In a healthy relationship, both parties can manage their own emotional and personal needs. In a codependent relationship, one or both partners cannot do this for themselves, so they rely on each other to manage all their personal needs. Do not confuse emotionally supporting a spouse with codependency – in a healthy marriage, both partners should be expected to be there for each other. Codependency goes beyond this level of emotional support. Codependency describes a relationship where one partner sacrifices his or her own needs to fulfill the other’s, causing him or her to suffer from the difficulties that come with poor coping mechanisms like internalized shame, people-pleasing behavior, and perfectionism to the point of fearing failure. A codependent relationship is not healthy for either party or if they have children, the children. Often, divorce is an important step toward recovering from codependency.
Recognizing Codependency in Your Marriage

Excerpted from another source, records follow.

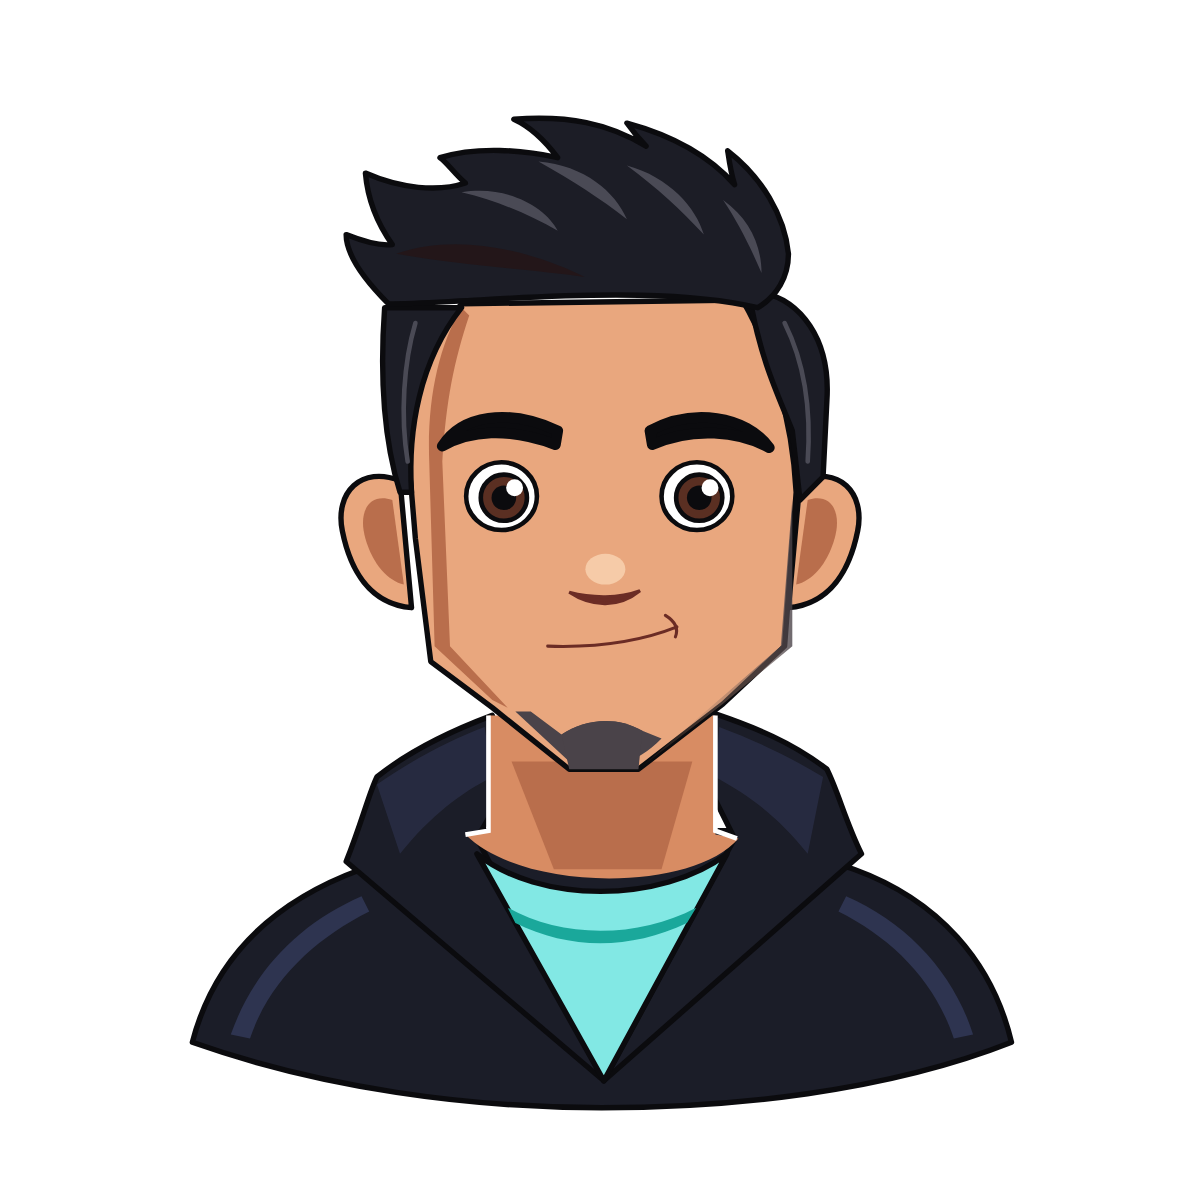
<!DOCTYPE html>
<html lang="en">
<head>
<meta charset="utf-8">
<title>Avatar Portrait</title>
<link rel="stylesheet" href="https://fonts.googleapis.com/css2?family=Inter:wght@400&display=swap">
<style>
  :root {
    --bg: #ffffff;
    --ink: #0b0b0e;
    --hair: #1c1d26;
    --hair-shine: #4a4a55;
    --hair-shadow: #231619;
    --skin: #e9a77e;
    --skin-shade: #b96e4c;
    --skin-mid: #d88c63;
    --nose: #f6cba8;
    --mouth: #6b2c25;
    --beard: #4a4349;
    --hoodie: #1b1d28;
    --hoodie-dark: #0e0f15;
    --hoodie-edge: #2e3450;
    --shirt: #82e8e4;
    --shirt-shade: #1aa89b;
    --eye-white: #ffffff;
    --iris: #5a2f22;
  }
  html, body {
    margin: 0;
    width: 1200px;
    height: 1200px;
    overflow: hidden;
    background: var(--bg);
    font-family: "Inter", sans-serif;
  }
  .avatar-canvas {
    display: block;
    width: 1200px;
    height: 1200px;
  }
  .outline { stroke: var(--ink); stroke-width: 7; stroke-linejoin: round; stroke-linecap: round; }
</style>
</head>
<body>
<svg class="avatar-canvas" viewBox="0 0 1560 1560" role="img" aria-label="Cartoon avatar of a young man with spiky black hair wearing a dark hoodie over a turquoise t-shirt">
  <defs>
    <g id="eye">
      <ellipse cx="0" cy="0" rx="46" ry="44" fill="var(--eye-white)" stroke="var(--ink)" stroke-width="6"/>
      <circle cx="3" cy="2" r="30" fill="var(--iris)" stroke="var(--ink)" stroke-width="6"/>
      <circle cx="3" cy="2" r="16" fill="var(--ink)"/>
      <circle cx="17" cy="-11" r="11" fill="var(--eye-white)"/>
    </g>
    <linearGradient id="jawShade" x1="0" y1="0" x2="1" y2="0">
      <stop offset="0" stop-color="var(--skin)" stop-opacity="0"/>
      <stop offset="1" stop-color="var(--beard)" stop-opacity="0.8"/>
    </linearGradient>
  </defs>

  <g class="hoodie">
    <path class="outline" d="M250 1355 C280 1240 360 1170 470 1130 L600 1080 L960 1080 L1110 1130 C1220 1170 1290 1250 1315 1355 C1150 1420 950 1440 782 1440 C610 1440 420 1415 250 1355 Z" fill="var(--hoodie)"/>
    <path d="M300 1345 C330 1260 390 1200 470 1165 L480 1185 C410 1220 350 1275 325 1350 Z" fill="var(--hoodie-edge)"/>
    <path d="M1265 1345 C1240 1265 1180 1200 1100 1165 L1090 1185 C1160 1220 1215 1275 1240 1350 Z" fill="var(--hoodie-edge)"/>
    <path class="outline" d="M450 1120 C470 1070 480 1030 490 1010 C540 970 600 945 640 930 L660 1020 L620 1090 L785 1405 Z" fill="var(--hoodie)"/>
    <path class="outline" d="M1120 1110 C1100 1070 1090 1030 1075 1000 C1030 965 980 945 930 928 L920 1020 L955 1090 L785 1405 Z" fill="var(--hoodie)"/>
    <path d="M490 1020 C540 985 590 960 630 945 L640 1010 C600 1030 560 1060 520 1110 Z" fill="var(--hoodie-edge)" opacity="0.6"/>
    <path d="M1070 1010 C1020 980 975 960 935 945 L930 1010 C975 1035 1010 1060 1050 1110 Z" fill="var(--hoodie-edge)" opacity="0.6"/>
  </g>

  <g class="neck">
    <path d="M635 930 L930 930 L930 1085 L960 1090 C900 1160 680 1160 605 1085 L635 1080 Z" fill="var(--skin-mid)"/>
    <path d="M665 990 L900 990 L860 1130 L720 1130 Z" fill="var(--skin-shade)"/>
    <path d="M635 930 L635 1080 L605 1085 M930 930 L930 1080 L958 1090" fill="none" stroke="var(--bg)" stroke-width="6"/>
  </g>

  <g class="tshirt">
    <path class="outline" d="M620 1110 C700 1175 860 1175 945 1110 L785 1405 Z" fill="var(--shirt)"/>
    <path d="M660 1180 C730 1220 830 1220 905 1180 L893 1200 C820 1235 740 1235 670 1200 Z" fill="var(--shirt-shade)"/>
  </g>

  <g class="ears">
    <path class="outline" d="M520 625 C470 605 435 640 445 690 C455 740 480 785 535 790 Z" fill="var(--skin)"/>
    <path d="M510 650 C480 640 465 665 475 700 C485 735 505 755 525 760 Z" fill="var(--skin-shade)"/>
    <path class="outline" d="M1040 625 C1090 605 1125 640 1115 690 C1105 740 1080 785 1025 790 Z" fill="var(--skin)"/>
    <path d="M1050 650 C1080 640 1095 665 1085 700 C1075 735 1055 755 1035 760 Z" fill="var(--skin-shade)"/>
  </g>

  <g class="face">
    <path class="outline" d="M600 395 L965 390 C1000 450 1030 540 1035 640 L1020 840 L940 915 L830 1000 L740 1000 L640 920 L560 860 L540 700 L530 580 C540 500 560 440 600 395 Z" fill="var(--skin)"/>
    <path d="M600 400 C570 450 555 520 558 600 L565 840 L640 910 L660 920 L585 840 L575 600 C580 520 590 470 610 410 Z" fill="var(--skin-shade)"/>
    <path d="M900 940 L1015 840 L1030 650 L1030 840 L940 915 L830 1000 Z" fill="url(#jawShade)"/>
    <path d="M670 925 L740 990 C780 1005 820 1000 860 960 L835 950 C800 930 760 935 730 955 L690 925 Z" fill="var(--beard)"/>
    <path d="M730 955 C760 935 800 930 835 950 L830 1000 L740 1000 Z" fill="var(--beard)"/>
    <path d="M575 580 C600 540 660 530 725 560 L722 578 C660 555 610 560 575 580 Z" fill="var(--ink)" stroke="var(--ink)" stroke-width="14" stroke-linejoin="round"/>
    <path d="M1000 582 C970 540 900 530 845 560 L848 578 C900 555 960 560 1000 582 Z" fill="var(--ink)" stroke="var(--ink)" stroke-width="14" stroke-linejoin="round"/>
    <use href="#eye" x="652" y="645"/>
    <use href="#eye" x="906" y="645"/>
    <ellipse cx="787" cy="740" rx="26" ry="20" fill="var(--nose)"/>
    <path d="M740 770 C770 790 805 790 832 768 C805 778 770 778 740 770 Z" fill="var(--mouth)" stroke="var(--mouth)" stroke-width="4"/>
    <path d="M712 840 C770 842 830 835 880 815 M865 800 C878 808 882 818 878 828" fill="none" stroke="var(--mouth)" stroke-width="4" stroke-linecap="round"/>
  </g>

  <g class="hair">
    <path class="outline" d="M500 400 C495 470 495 560 520 640 L535 640 C530 560 545 470 600 400 Z" fill="var(--hair)"/>
    <path class="outline" d="M990 380 C1040 390 1080 440 1075 520 L1070 620 L1040 650 L1030 560 C1010 510 990 470 975 390 Z" fill="var(--hair)"/>
    <path class="outline" d="M505 395 C470 360 450 330 450 305 C475 315 495 320 510 318 C490 290 478 260 475 225 C520 245 570 250 605 238 C590 225 580 210 572 205 C620 190 680 195 725 205 C710 185 690 165 668 155 C740 150 790 160 840 190 C830 180 822 170 815 160 C870 175 920 200 955 240 C950 225 948 210 946 196 C990 230 1020 280 1025 330 C1025 360 1010 385 985 400 C900 380 780 380 625 390 C580 392 540 395 505 395 Z" fill="var(--hair)"/>
    <path d="M515 330 C600 300 700 330 760 360 C690 350 600 345 515 330 Z" fill="var(--hair-shadow)"/>
    <path d="M600 250 C660 240 710 270 725 300 C690 280 650 262 600 250 Z" fill="var(--hair-shine)"/>
    <path d="M700 210 C760 215 800 250 815 285 C780 258 745 235 700 210 Z" fill="var(--hair-shine)"/>
    <path d="M815 215 C870 230 905 270 915 305 C885 272 855 245 815 215 Z" fill="var(--hair-shine)"/>
    <path d="M940 260 C975 285 990 320 990 355 C975 320 960 290 940 260 Z" fill="var(--hair-shine)"/>
    <path d="M540 420 C525 470 520 540 530 600" fill="none" stroke="var(--hair-shine)" stroke-width="6" stroke-linecap="round"/>
    <path d="M1020 420 C1045 470 1055 530 1050 600" fill="none" stroke="var(--hair-shine)" stroke-width="6" stroke-linecap="round"/>
  </g>
</svg>
</body>
</html>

Often, a codependent spouse is known as an enabler. The term “codependency” first arose to describe spouses of alcoholics, because often, they would exhibit this type of behavior and enable their spouses to continue to drink dangerously. Individuals in abusive relationships and relationships with addicts also frequently exhibit codependent behavior.
Codependency symptoms can be seen in the spouse who is not addictive or abusive. It is the enabler who suffers these symptoms, which include:
- Low self-esteem;
- Little to no respect for others’ boundaries;
- Internalized shame;
- Learned helplessness;
- Difficulty with communication;
- A need to control others and situations; and
- Denial that there is anything unhealthy about their relationship.
Preparing for Your Divorce
If you are codependent on your spouse, it can be especially difficult for you to detach yourself from him or her and prepare for a divorce. You cannot change another person. You might need to repeat that to yourself every day: you cannot change your spouse.
You can change yourself. Whether you have already filed for divorce or you know you need to in the near future, start working with a counselor who specializes in codependency issues. Psychotherapy, also known as talk therapy, is often used to treat individuals who suffer from codependency. In therapy, you can identify destructive patterns in your past and your current relationship, learn how to make time for yourself and take better care of your own emotional needs, and distinguish between supporting a loved one and enabling him or her.
Knowing you need to make a change is not the same as actually making it. When you recognize that you need to exit your relationship, start working toward that goal immediately.
Work with an Experienced St. Charles Divorce Lawyer
When you are in an unhealthy marriage, divorce is often the healthiest option for every member of your family. To learn more about how codependency and similar issues can impact the divorce process, discuss your case with an experienced Kane County divorce lawyer. Contact Shaw Family Law, P.C. today to set up your initial legal consultation with us to start working with our firm. Call us at 630-584-5550 for help.